About 15 hours after the initial report, Musk, who initially did not respond to requests for comment, tweeted, “Wrong, it’s still there.” In response to criticism from Twitter users, he also tweeted, “Twitter does not prevent suicide.”
The feature, called #ThereIsHelp, places a banner at the top of search results for specific topics. It lists contacts for aid organizations in several countries dealing with mental health, HIV, vaccines, child sexual exploitation, COVID-19, gender-based violence, natural disasters and freedom of expression.
As of Saturday, the banner returned to searches about suicide and domestic violence in several countries under terms like “shtwt,” shorthand for “self-harm Twitter.”
It is not clear whether the feature has been restored for other categories. Some search queries that Twitter previously said triggered such as “#HIV” are missing the feature.
Irwin did not immediately respond to a request for comment Saturday.
Twitter prohibits users from promoting self-harm, although user safety groups have criticized the company for allowing posts they say violate the policy.
On Saturday, tweets appeared showing graphic images of people cutting off their hands under banners in search of self-harm.
The disappearance of #ThereIsHelp has led some consumer safety groups and Twitter users to express concerns about the well-being of the platform’s vulnerable users.
Due to pressure from such groups, Internet services including Twitter, Alphabet’s Google and Meta’s Facebook have tried for years to direct users to reputable resource providers for security concerns.
In her email Friday, Twitter’s Irwin said, “Google does really well with these in their search results, and (we’re) actually mirroring some of their policies with the changes we’re making.”
She added, “Google provides highly relevant message prompts based on search terms that are always current and optimized for both mobile and web.”

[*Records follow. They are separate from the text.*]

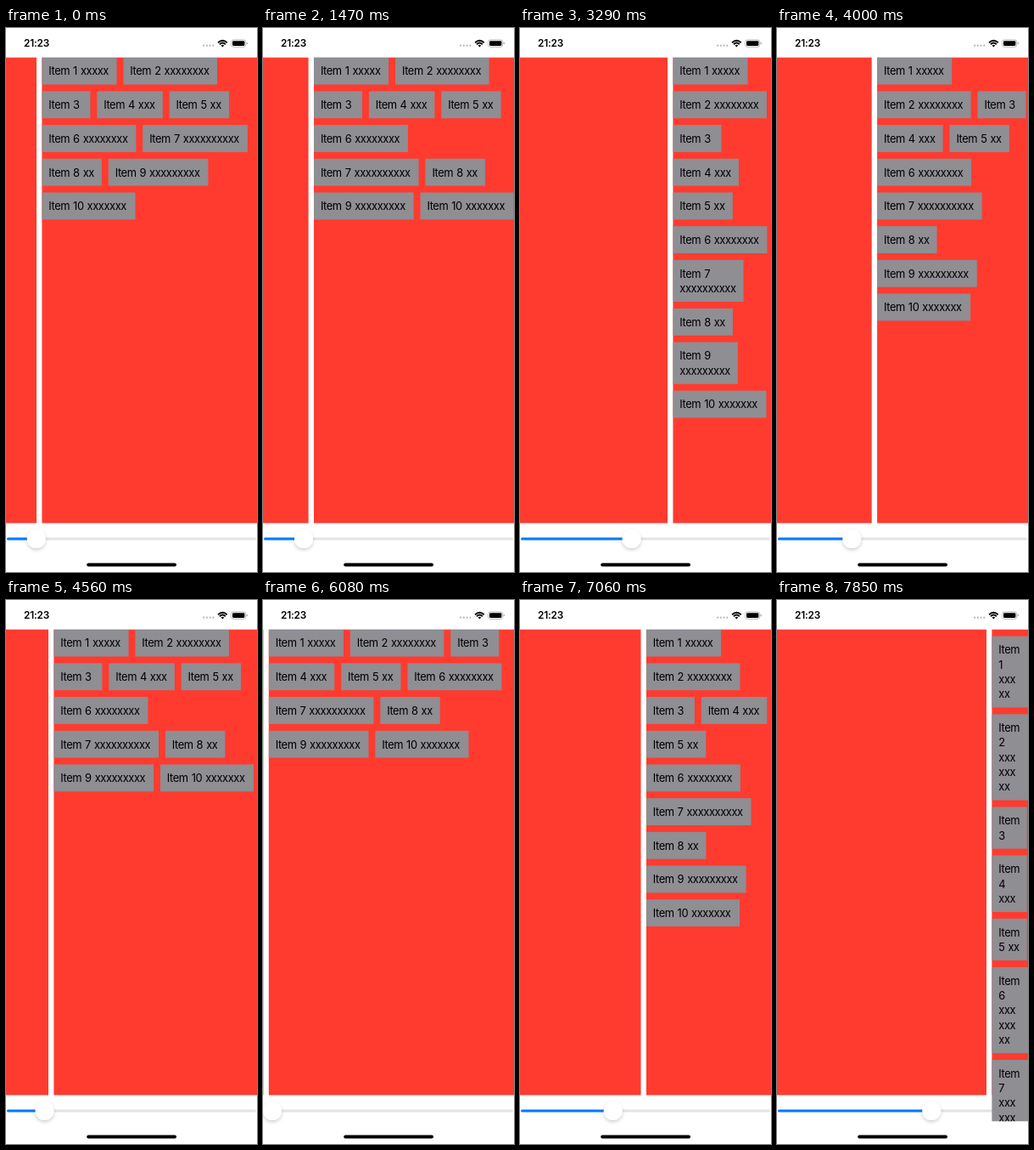
Animation, 296 px wide and 640 px high, one loop 9310 ms. Source, as an HTML page:

```html
<!DOCTYPE html>
<html lang="en">
<head>
<meta charset="utf-8">
<title>Flow layout with resizable panel</title>
<style>
  html, body { margin: 0; width: 100%; height: 100%; overflow: hidden; background: #fff; }
  svg { display: block; width: 296px; height: 640px; }
  text { font-family: Inter, Roboto, sans-serif; }
  .item text { font-size: 12.9px; letter-spacing: -.42px; word-spacing: .75px; }
  .item rect { fill: #8e8e93; }
  .clock { font-size: 11.8px; font-weight: 600; letter-spacing: -.2px; }
</style>
</head>
<body>
<svg viewBox="0 0 296 640">
  <defs>
    <clipPath id="safe"><rect y="34.7" width="296" height="578.5"/></clipPath>
    <filter id="shadow" x="-50%" y="-50%" width="200%" height="200%">
      <feDropShadow dx="0" dy="2" stdDeviation="2" flood-opacity=".2"/>
    </filter>
  </defs>
  <rect width="296" height="640" fill="#fff"/>

  <text class="clock" x="21" y="22.3">21:23</text>
  <g fill="#b5b5b8">
    <circle cx="233.2" cy="20.7" r="1.1"/><circle cx="236.9" cy="20.7" r="1.1"/>
    <circle cx="240.6" cy="20.7" r="1.1"/><circle cx="244.3" cy="20.7" r="1.1"/>
  </g>
  <g fill="none" stroke="#000" stroke-width="1.9">
    <path d="M250.1 17.2Q255.4 12.2 260.7 17.2"/>
    <path d="M252 19.2Q255.4 16 258.8 19.2"/>
  </g>
  <path d="M253.5 20.5Q255.4 19 257.3 20.5L255.4 22.5Z"/>
  <rect x="265.7" y="13.9" width="17" height="8.4" rx="2.5" fill="none" stroke="#a6a6a6" stroke-width=".8"/>
  <rect x="267" y="15.2" width="14.4" height="5.8" rx="1.4"/>
  <path d="M283.7 16.6q1.3 .4 1.3 1.5t-1.3 1.5z" fill="#a6a6a6"/>

  <g fill="#ff3b30">
    <rect id="left" y="34.7" height="547.8"/>
    <rect id="right" y="34.7" height="547.8"/>
  </g>
  <rect x="1" y="599.5" width="294" height="3" rx="1.5" fill="#e4e4e6"/>
  <rect id="fill" x="1" y="599.5" height="3" rx="1.5" fill="#007aff"/>
  <circle id="thumb" cy="601" r="11" fill="#fff" filter="url(#shadow)"/>
  <g id="items" clip-path="url(#safe)"></g>
  <rect x="95.2" y="629.6" width="105.8" height="4" rx="2"/>
</svg>
<script>
const LOOP = 9310, STAGE = 296, TOP = 34.7;
const PAD = 7.9, GAP = 7.9, LINE = 17.35, ROW = 31.8, DIVIDER = 6.4;

const labels = [5, 8, 0, 3, 2, 8, 10, 2, 9, 7].map((n, i) => `Item ${i + 1} ${"x".repeat(n)}`);

// Advance of each character at the label size
const advance = {
  I: 3.5, t: 4.6, e: 7.1, m: 10.4, " ": 3.6, x: 6.73,
  0: 8.5, 1: 5.9, 2: 8.1, 3: 8.4, 4: 8.7, 5: 8.3, 6: 8.5, 7: 7.7, 8: 8.4, 9: 8.5
};
const measure = s => [...s].reduce((sum, c) => sum + advance[c], 0);

// Bursts of dragging: start, end, number of screen updates
const drags = [
  [1130, 2030, 9], [2140, 2730, 6], [3060, 3740, 7], [3880, 4800, 9],
  [4910, 5140, 3], [6080, 6950, 9], [7060, 7850, 8]
];

// Left panel width over time
const keys = [
  [0, 36], [1020, 36], [1130, 38], [2030, 98], [2380, 147.5], [2730, 175.5],
  [3060, 175.2], [3290, 174], [3740, 137], [4570, 50], [4800, 27], [5140, 4],
  [5970, 4], [6080, .4], [6950, 130], [7060, 142.5], [7850, 247], [LOOP, 247]
];

const slope = i => (keys[i + 1][1] - keys[i][1]) / (keys[i + 1][0] - keys[i][0]);

function tangent(i) {
  if (i === 0 || i === keys.length - 1) return 0;
  const a = slope(i - 1), b = slope(i);
  return a * b > 0 ? 2 * a * b / (a + b) : 0;
}

// Monotone cubic through the keys
function panelWidth(t) {
  let i = 0;
  while (i < keys.length - 2 && t >= keys[i + 1][0]) i++;
  const [t0, a] = keys[i], [t1, b] = keys[i + 1];
  const d = t1 - t0, u = (t - t0) / d, v = 1 - u;
  return a * (1 + 2 * u) * v * v + b * u * u * (3 - 2 * u)
    + d * u * v * (v * tangent(i) - u * tangent(i + 1));
}

// Time of the latest screen update
function updateTime(t) {
  let last = 0;
  for (const [start, end, count] of drags) {
    if (t < start) break;
    const step = (end - start) / (count - 1);
    last = start + Math.min(count - 1, Math.floor((t - start) / step + .15)) * step;
  }
  return last;
}

// Greedy word wrap; words wider than the line break between letters
function wrap(label, room) {
  if (measure(label) <= room) return { lines: [label], broken: false };
  const lines = [];
  let line = "", broken = false;
  for (const word of label.trim().split(" ")) {
    const joined = line ? `${line} ${word}` : word;
    if (measure(joined) <= room) { line = joined; continue; }
    if (line) lines.push(line);
    line = "";
    for (const c of word) {
      if (line && measure(line + c) > room) {
        lines.push(line);
        line = "";
        broken = true;
      }
      line += c;
    }
  }
  lines.push(line);
  return { lines, broken };
}

function flow(left) {
  const room = STAGE - left;
  let x = 0, y = TOP, rowHeight = 0;
  return labels.map(label => {
    const { lines, broken } = wrap(label, room - 2 * PAD);
    const width = broken ? room + .01 : Math.max(...lines.map(measure)) + 2 * PAD;
    const height = ROW + (lines.length - 1) * LINE;
    if (x + width > room) {
      x = 0;
      y += rowHeight + GAP;
      rowHeight = 0;
    }
    const box = { x: left + x, y, width, height, lines };
    x += width + GAP;
    rowHeight = Math.max(rowHeight, height);
    return box;
  });
}

function itemMarkup({ x, y, width, height, lines }) {
  const text = lines.map((s, i) =>
    `<text x="${x + PAD}" y="${y + 20.7 + i * LINE}">${s}</text>`).join("");
  return `<g class="item"><rect x="${x}" y="${y}" width="${width}" height="${height}"/>${text}</g>`;
}

const el = id => document.getElementById(id);
const set = (id, name, value) => el(id).setAttribute(name, value);
let shown = -1;

function draw(time) {
  const t = updateTime(time % LOOP);
  if (t === shown) return;
  shown = t;
  const width = panelWidth(t), start = width + DIVIDER, thumb = 10.8 + width * .694;
  set("left", "width", width);
  set("right", "x", start);
  set("right", "width", STAGE - start);
  set("fill", "width", thumb - 1);
  set("thumb", "cx", thumb);
  el("items").innerHTML = flow(start).map(itemMarkup).join("");
}

const begin = performance.now();
function tick() {
  draw(performance.now() - begin);
  requestAnimationFrame(tick);
}
tick();
</script>
</body>
</html>
```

Irliani Abdul Rahman, who sits on Twitter’s recently disbanded content advisory group, said the disappearance of #ThereIsHelp was “very disturbing” and that removing a feature entirely to restore it was unusual.